• [TO DO]: From the material below, copy every line in which the word "mottle" occurs.

• [TASK INPUT]:
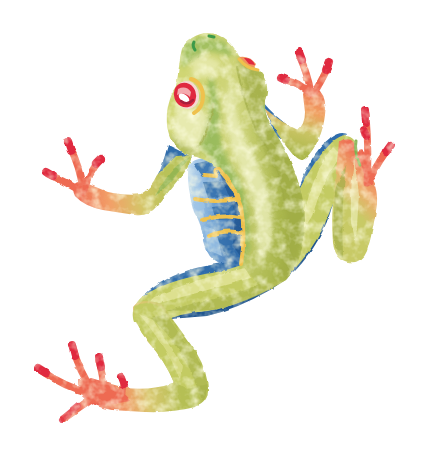
<!DOCTYPE html>
<html lang="en">
<head>
<meta charset="utf-8">
<title>Watercolour tree frog</title>
<style>
:root{--paper:#fff;--leaf:#c3cb62;--leaf-light:#dde08f;--leaf-pale:#eceeb9;--olive:#9fab45;--moss:#7fb04f;--blue:#2f6cab;--blue-deep:#1f5590;--sky:#9cc3e6;--yellow:#efc14d;--orange:#f2925c;--coral:#ee6a52;--red:#e0293f}
html,body{margin:0;background:var(--paper);overflow:hidden}
.frog{display:block;width:424px;height:450px}
.leaf{fill:var(--leaf)}.light{fill:var(--leaf-light)}.pale{fill:var(--leaf-pale)}.olive{fill:var(--olive)}.moss{fill:var(--moss)}
.blue{fill:var(--blue)}.deep{fill:var(--blue-deep)}.sky{fill:var(--sky)}.red{fill:var(--red)}
.line{fill:none;stroke-linecap:round;stroke-linejoin:round}
.rib{stroke:var(--yellow);stroke-width:4}
.toe{stroke:var(--coral);stroke-width:7}
.tip{stroke:var(--red);stroke-width:8}
</style>
</head>
<body>
<svg class="frog" viewBox="0 0 424 450" role="img" aria-label="Watercolour red-eyed tree frog seen from above">
<defs>
<filter id="wash" x="0" y="0" width="424" height="450" filterUnits="userSpaceOnUse" color-interpolation-filters="sRGB">
<feTurbulence type="fractalNoise" baseFrequency=".09" numOctaves="3" seed="7" result="grain"/>
<feDisplacementMap in="SourceGraphic" in2="grain" scale="3" xChannelSelector="R" yChannelSelector="G" result="edge"/>
<feColorMatrix in="grain" type="matrix" values="0 0 0 0 1  0 0 0 0 1  0 0 0 0 .9  1.6 0 0 0 -.68" result="bloom"/>
<feComposite in="bloom" in2="edge" operator="in" result="mottle"/>
<feMerge><feMergeNode in="edge"/><feMergeNode in="mottle"/></feMerge>
</filter>
<filter id="soft" x="-30%" y="-30%" width="160%" height="160%"><feGaussianBlur stdDeviation="2.5"/></filter>
<linearGradient id="left-arm-wash" gradientUnits="userSpaceOnUse" x1="76" y1="190" x2="166" y2="180"><stop offset="0" stop-color="#ee6a52"/><stop offset=".35" stop-color="#f2a068"/><stop offset=".7" stop-color="#d5c568"/><stop offset="1" stop-color="#b9c258"/></linearGradient>
<linearGradient id="right-arm-wash" gradientUnits="userSpaceOnUse" x1="314" y1="84" x2="296" y2="152"><stop offset="0" stop-color="#ee6a52"/><stop offset=".4" stop-color="#f0a060"/><stop offset=".7" stop-color="#c9c464"/><stop offset="1" stop-color="#adb84c"/></linearGradient>
<linearGradient id="right-foot-wash" gradientUnits="userSpaceOnUse" x1="378" y1="172" x2="338" y2="212"><stop offset="0" stop-color="#ee7054"/><stop offset=".4" stop-color="#eeac6c"/><stop offset=".8" stop-color="#c8ca66"/></linearGradient>
<linearGradient id="left-foot-wash" gradientUnits="userSpaceOnUse" x1="88" y1="392" x2="180" y2="385"><stop offset="0" stop-color="#ea5348"/><stop offset=".4" stop-color="#f09a66"/><stop offset=".65" stop-color="#d9c870"/><stop offset="1" stop-color="#b5bf54"/></linearGradient>
<linearGradient id="body-wash" gradientUnits="userSpaceOnUse" x1="185" y1="120" x2="290" y2="130"><stop offset="0" stop-color="#d0d674"/><stop offset=".5" stop-color="#cdd378"/><stop offset="1" stop-color="#a9b64c"/></linearGradient>
<linearGradient id="belly-wash" x1="0" y1="0" x2="1" y2="0"><stop offset="0" stop-color="#c3dcf1"/><stop offset=".45" stop-color="#6fa2d4"/><stop offset="1" stop-color="#285f9f"/></linearGradient>
<clipPath id="body-clip"><path d="M208 33C197 33 186 40 182 49C179 60 179 73 176 86C169 96 166 110 167 125C169 141 178 153 193 156C211 160 227 173 235 193C243 214 245 240 241 264L258 284L286 280C302 264 307 236 304 207C300 178 287 151 273 129C266 119 264 109 265 100C270 88 266 77 258 70L239 56C233 44 223 34 208 33Z"/></clipPath>
</defs>
<g filter="url(#wash)">
<g id="right-arm">
<path class="blue" d="M262 101Q276 118 292 128L303 134 292 146 276 136Z"/>
<path fill="url(#right-arm-wash)" d="M264 108Q282 123 298 130Q305 124 305 112L303 95Q308 84 320 91Q327 99 325 115Q322 141 306 158Q301 163 294 156Q278 138 264 108Z"/>
<path class="line toe" d="M310 94Q300 82 283 79M311 92Q307 73 300 57M314 93Q321 82 328 67"/>
<path class="line tip" d="M281 78L286 80M299 52L302 60M329 62L326 70"/>
</g>
<g id="right-leg">
<path class="blue" d="M298 192Q310 153 330 138Q340 131 347 134L336 148Q325 165 318 192L300 210Z"/>
<path class="deep" d="M333 203Q323 242 294 272L282 282 288 264 324 208Z"/>
<path class="leaf" d="M299 190Q314 160 332 142Q346 131 354 140Q361 150 350 168Q337 191 328 216Q316 248 286 278L270 254Z"/>
<path class="light" d="M333 147Q318 166 309 195L297 240 312 216Q322 183 341 155Z"/>
<path fill="url(#right-foot-wash)" d="M339 142Q353 134 357 149Q360 164 368 175Q378 184 377 204Q373 232 367 251Q362 264 348 262Q335 259 333 243Q331 218 334 190Z"/>
<path class="olive" opacity=".65" d="M346 165Q341 208 343 258Q334 252 333 235L335 190Z"/>
<path class="pale" opacity=".65" d="M354 158Q350 190 351 223L356 242 359 194Z"/>
<path class="line" stroke="var(--moss)" stroke-width="3" d="M356 141Q354 151 360 165"/>
<path class="line toe" d="M367 183Q369 155 366 114M371 177Q379 160 390 147M369 181Q367 168 361 154"/>
<path class="line tip" d="M365 110L366 122M391 145L386 152M364 130L366 136"/>
</g>
<g id="left-arm">
<path class="blue" d="M168 145L192 157 166 177 153 184Q161 171 168 145Z"/>
<path fill="url(#left-arm-wash)" d="M192 155Q190 168 178 180L157 206Q148 217 135 215L103 210Q84 206 75 196Q69 183 81 181Q93 186 108 192Q127 196 141 194Q151 188 157 175L176 156Z"/>
<path class="moss" opacity=".6" d="M190 157Q174 164 163 183L155 196Q164 190 174 178Z"/>
<path class="line toe" d="M82 192Q68 183 48 174M83 190Q80 167 70 147M84 190Q89 173 99 161"/>
<path class="line tip" d="M46 172L53 176M68 142L71 151M101 159L96 164"/>
</g>
<g id="belly">
<path fill="url(#belly-wash)" d="M188 166Q195 156 212 159Q230 171 238 193Q247 226 243 263L221 265Q207 258 203 241Q203 226 194 212Q187 190 188 166Z"/>
<path class="blue" opacity=".8" d="M193 164L211 160 222 176 202 177ZM203 182L228 181 236 196 208 198ZM212 207L239 204 242 219 216 220ZM214 233L243 230 242 259 228 258Z"/>
<path class="deep" opacity=".7" d="M217 166Q236 183 240 208L243 260 233 246 235 212Z"/>
<path class="sky" opacity=".75" d="M191 184L201 190 205 214 194 208ZM204 226L216 230 222 256 208 250Z"/>
</g>
<g id="left-leg">
<path class="blue" d="M244 260Q219 263 196 268Q165 276 143 296L170 293 246 275Z"/>
<path class="deep" d="M166 312Q215 315 246 299L288 278 270 290Q237 309 207 316L170 319Z"/>
<path class="leaf" d="M245 263Q232 270 205 274Q166 281 143 296Q129 308 134 322L160 323Q178 313 207 311Q244 305 286 280L284 253Z"/>
<path class="light" d="M245 268Q194 279 154 297L145 307 193 294 251 278Z"/>
<path class="olive" opacity=".5" d="M280 272Q245 295 202 301L166 311 214 310Q252 302 286 280Z"/>
<path fill="url(#left-foot-wash)" d="M133 307Q141 297 161 304Q178 326 196 352Q208 372 208 390Q208 403 195 407Q172 413 145 412L112 410Q92 407 83 396Q78 382 91 378L125 388Q151 391 174 383Q166 362 148 342Q134 323 133 307Z"/>
<path class="leaf" d="M134 306Q148 299 162 308Q182 335 198 361L207 384 187 389 174 382Q164 360 148 341Q132 323 134 306Z"/>
<path class="olive" opacity=".5" d="M151 318Q181 344 194 380L203 402Q211 387 200 363L166 314Z"/>
<path class="light" opacity=".7" d="M139 314Q158 336 171 361L180 379 182 365 153 320Z"/>
<path class="line toe" d="M89 393Q65 387 40 370M92 389Q80 373 73 348M104 391Q103 375 99 360M122 393L123 383M94 397Q78 408 63 419"/>
<path class="line tip" d="M38 368L46 373M72 345L75 356M99 357L101 367M121 377L124 385"/>
<path class="line" stroke="var(--red)" stroke-width="6" opacity=".75" d="M61 420L78 406"/>
<path fill="var(--coral)" d="M78 380Q101 377 120 389L130 401 103 406Q83 401 78 380Z"/>
</g>
<g id="body" clip-path="url(#body-clip)">
<path fill="url(#body-wash)" d="M155 25H315V292H155Z"/>
<g filter="url(#soft)">
<path class="olive" opacity=".75" d="M258 65L275 130Q303 173 307 225L290 281 277 275Q294 224 276 177Q248 123 238 57Z"/>
<path class="moss" opacity=".65" d="M213 77Q221 105 219 132Q221 151 234 171Q251 200 248 251L242 265 235 195 210 157 199 146Q215 116 207 83Z"/>
<path class="pale" opacity=".8" d="M231 78Q235 119 251 151Q275 190 272 241L257 269Q261 208 241 171Q223 136 225 98Z"/>
<path class="pale" opacity=".85" d="M178 103Q169 123 175 139L193 150Q209 132 207 112Z"/>
<path class="olive" opacity=".6" d="M169 131Q181 148 201 151L196 160 172 149Z"/>
<path class="moss" opacity=".55" d="M183 44Q205 30 227 44L234 56 208 51 181 68Z"/>
<path class="pale" opacity=".7" d="M191 58Q207 52 221 64L213 78 191 77Z"/>
</g>
<path class="line" stroke="var(--moss)" stroke-width="4" opacity=".65" d="M264 107Q274 127 288 151"/>
<path class="line" stroke="var(--olive)" stroke-width="2" opacity=".6" d="M237 67Q244 104 257 132Q281 168 285 206M214 105Q208 131 198 148"/>
</g>
<g id="flank-ribs" class="line rib">
<path d="M204 175L217 176Q213 168 219 169Q235 187 241 207Q246 236 241 264"/>
<path d="M195 199Q215 203 236 199M202 220Q222 214 240 218M209 236Q225 229 242 233"/>
</g>
</g>
<g id="face">
<path class="line" stroke="var(--yellow)" stroke-width="4" d="M191 79Q202 82 203 96Q203 108 194 113"/>
<ellipse cx="187" cy="95" rx="12" ry="14" fill="#f6d7d3" transform="rotate(-12 187 95)"/>
<ellipse class="red" cx="185" cy="95" rx="11" ry="12.5" transform="rotate(-20 185 95)"/>
<path fill="#f4a9ae" d="M178 89Q186 85 191 92L190 97Q184 91 177 95Z"/>
<ellipse cx="184" cy="98" rx="6" ry="3.5" fill="#fff" transform="rotate(35 184 98)"/>
<path d="M181 101Q187 106 193 100" class="line" stroke="#a91e3c" stroke-width="2.5"/>
<path fill="var(--orange)" d="M239 57Q249 55 256 64L253 70Q245 64 239 57Z"/>
<path class="red" d="M244 58Q252 57 255 65L249 64Z"/>
<path class="line" stroke="var(--yellow)" stroke-width="3" d="M239 59Q247 69 258 70"/>
<path class="line" stroke="#3c9a49" stroke-width="3" d="M194 42Q192 46 195 50M209 36L214 37"/>
</g>
</svg>
</body>
</html>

• [FINAL ANSWER]:
<feComposite in="bloom" in2="edge" operator="in" result="mottle"/>
<feMerge><feMergeNode in="edge"/><feMergeNode in="mottle"/></feMerge>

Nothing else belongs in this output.